Thankfully, when dinner started, all burning sticks were put away, and we enjoyed what turned out to be a very delicious meal (which I made to note to Nazir). Prior to the tajine coming out, there were peanuts, dates, and olives to eat. It actually was amazing how all these kinds of things that you'd see in some period piece (or Raiders of the Lost Ark) were still alive and well with a bunch of college students. Then came the tajine, which was picked up from a central plate and eaten with pieces of bread. It's amazingly similar to Etheopian food, except the bread is more like western bread than the flat, spongy kind found in Ethiopian cuisine. During this time, everyone is mostly ignoring me, but then someone starts clucking like a chicken. I have no idea why, and I don't care. "Can you do a goat?" They muster a fairly muted goat sound. I respond with my own goat bleating, which sends everyone into a tizzy. That's the second time I've been able to use that ability, so it's serving me well. They then do some other animal noises, and for a little while, we are able to communicate without language barriers.

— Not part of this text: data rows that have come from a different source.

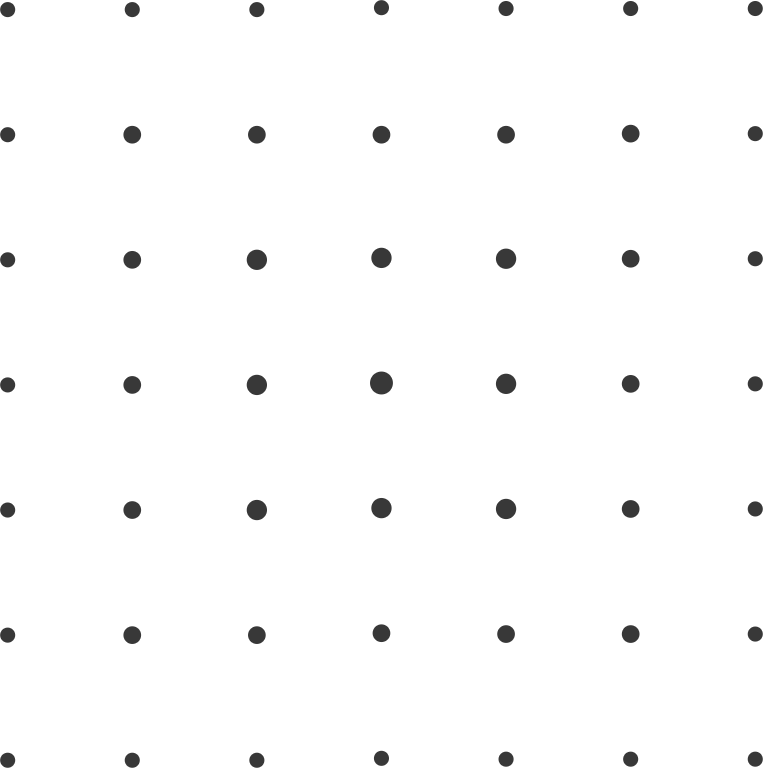
Reproduce this pattern procedurally as a WebGL 1 fragment shader.

```glsl
precision highp float;

// A seven by seven grid of dark round dots on white. Dots shrink linearly with
// each square ring away from the middle one, and whole columns sit slightly
// off the common row lines. Each pixel tests only the dot of its nearest cell.

uniform vec2 u_resolution;

// Lengths are fractions of the canvas side.
const vec2 GRID_CENTER = vec2(0.4967, 0.4988);
const vec2 PITCH = vec2(0.16224, 0.1629);
const float RINGS = 3.0;            // rings of dots around the middle one
const float CENTER_RADIUS = 0.0149;
const float RADIUS_STEP = 0.0017;   // radius lost per ring
const float MIDDLE_LIFT = 0.0025;   // upward drift of the middle column
const float RIGHT_LIFT = 0.0014;    // upward drift of the columns right of it
const vec2 LEVEL_CELL = vec2(0.5, 2.0); // middle of the pair that stays level
const vec3 PAPER = vec3(1.0);
const vec3 INK = vec3(0.22);

// Vertical drift of the dot in a cell, counted from the middle of the grid.
float dotLift(vec2 cell) {
  float lift = mix(MIDDLE_LIFT, RIGHT_LIFT, step(0.5, cell.x));
  lift *= step(-0.5, cell.x);
  vec2 fromLevel = abs(cell - LEVEL_CELL);
  bool isLevel = fromLevel.x < 0.75 && fromLevel.y < 0.25;
  return isLevel ? 0.0 : lift;
}

// Signed distance to the dot of the nearest cell.
float dotDistance(vec2 p) {
  vec2 offset = p - GRID_CENTER;
  vec2 cell = clamp(floor(offset / PITCH + 0.5), -RINGS, RINGS);
  float ring = max(abs(cell.x), abs(cell.y));
  vec2 local = offset - cell * PITCH - vec2(0.0, dotLift(cell));
  return length(local) - (CENTER_RADIUS - RADIUS_STEP * ring);
}

void main() {
  float side = min(u_resolution.x, u_resolution.y);
  vec2 p = gl_FragCoord.xy / side;

  // One pixel wide edge smoothing
  float coverage = clamp(0.5 - dotDistance(p) * side, 0.0, 1.0);
  gl_FragColor = vec4(mix(PAPER, INK, coverage), 1.0);
}
```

After the meal, more friends came in. These guys are really the social butterflies of this town; there were like nine other guys here. Some were on their laptops, some were smoking hashish, and all were speaking Arabic. I occupied myself by reading, but it got more and more difficult as each new ciga-weed (and normal 'rette) was lit up, as all the smoke seemed to find itself to my direction. I tried blowing it all away, but before long, my eyes were starting to burn, and my teeth even hurt (I was convinced that was related). Finally, Nazir called me over for some help with a game. (Man, Nazir was winning all the points here.) It was a game about recognizing corporate logos, and me being the corporate American tool could (and absolutely did) serve me well there in being an integral part of their group.

On a side note, seeing the Capcom logo made me a bit wistful.

Most everyone left after that, leaving just Anass, Nazir, and myself in the living room. I helped clean up, and then wrote most of everything you read here for the first time (which is why losing it burns so much). I then realized that I hadn't used the restroom since getting there. As I start to walk in, Anass says the light in there doesn't work, so I have to use a candle. This is a unique experience, and as I'm moving the candle, trying not to drip hot wax all over myself whilst keeping my pants from touching the floor. Yeah, definitely glad I wasn't staying here three days.

At some arbitrary time, we go to bed, me telling Anass that I should get to the Tetouan bus station by 11:30 the next morning. Unfortunately, while I get up by 9am, Anass doesn't get up until noon. I'm forced to take the 1:30 bus and lose two hours. Anass brings me to a taxi, we say our goodbyes (I wish I could have said goodbye to Nazir) and I'm on my way.

Now, don't let this paint Anass in a bad light, despite how the brushstrokes look. He was a genuinely nice guy, and he did everything he could to make me feel welcome, as far as he could tell. There were just two issues which really prevented this from working. First, he's a very social guy with many friends. In theory, this is great. More people to meet. But they're all comfortable speaking Arabic, why should they change for me? Unfortunately, that creates a barrier that I am uncomfortable with. The second thing is that Anass and his friends are college bachelors. A lot of what I described, from the messy environment to the smoking and everything, could just have easily taken place at UC Berkeley. But it's just not my style, and it never was, even when I was a college student.

Having new experiences can't change who you are, but they're worth having anyway, so I am thankful for this one, even if it wasn't my cup of Moroccan tea.

1 comment:

  1. Always interesting adventures, Andrew. It is funny how much similarity there is between college students. The scene you described is pretty reminiscent of the American college experience. From young people being glued to technology to hang outs in which a lot of people are doing random things even to the John Belushi-types. It goes to show that division lines develop as we get older. Perhaps its because we have more at stake in the world, but perhaps its because we get too set in our ways and our beliefs.

    On another note, the word of the day is now "Ciga-weed."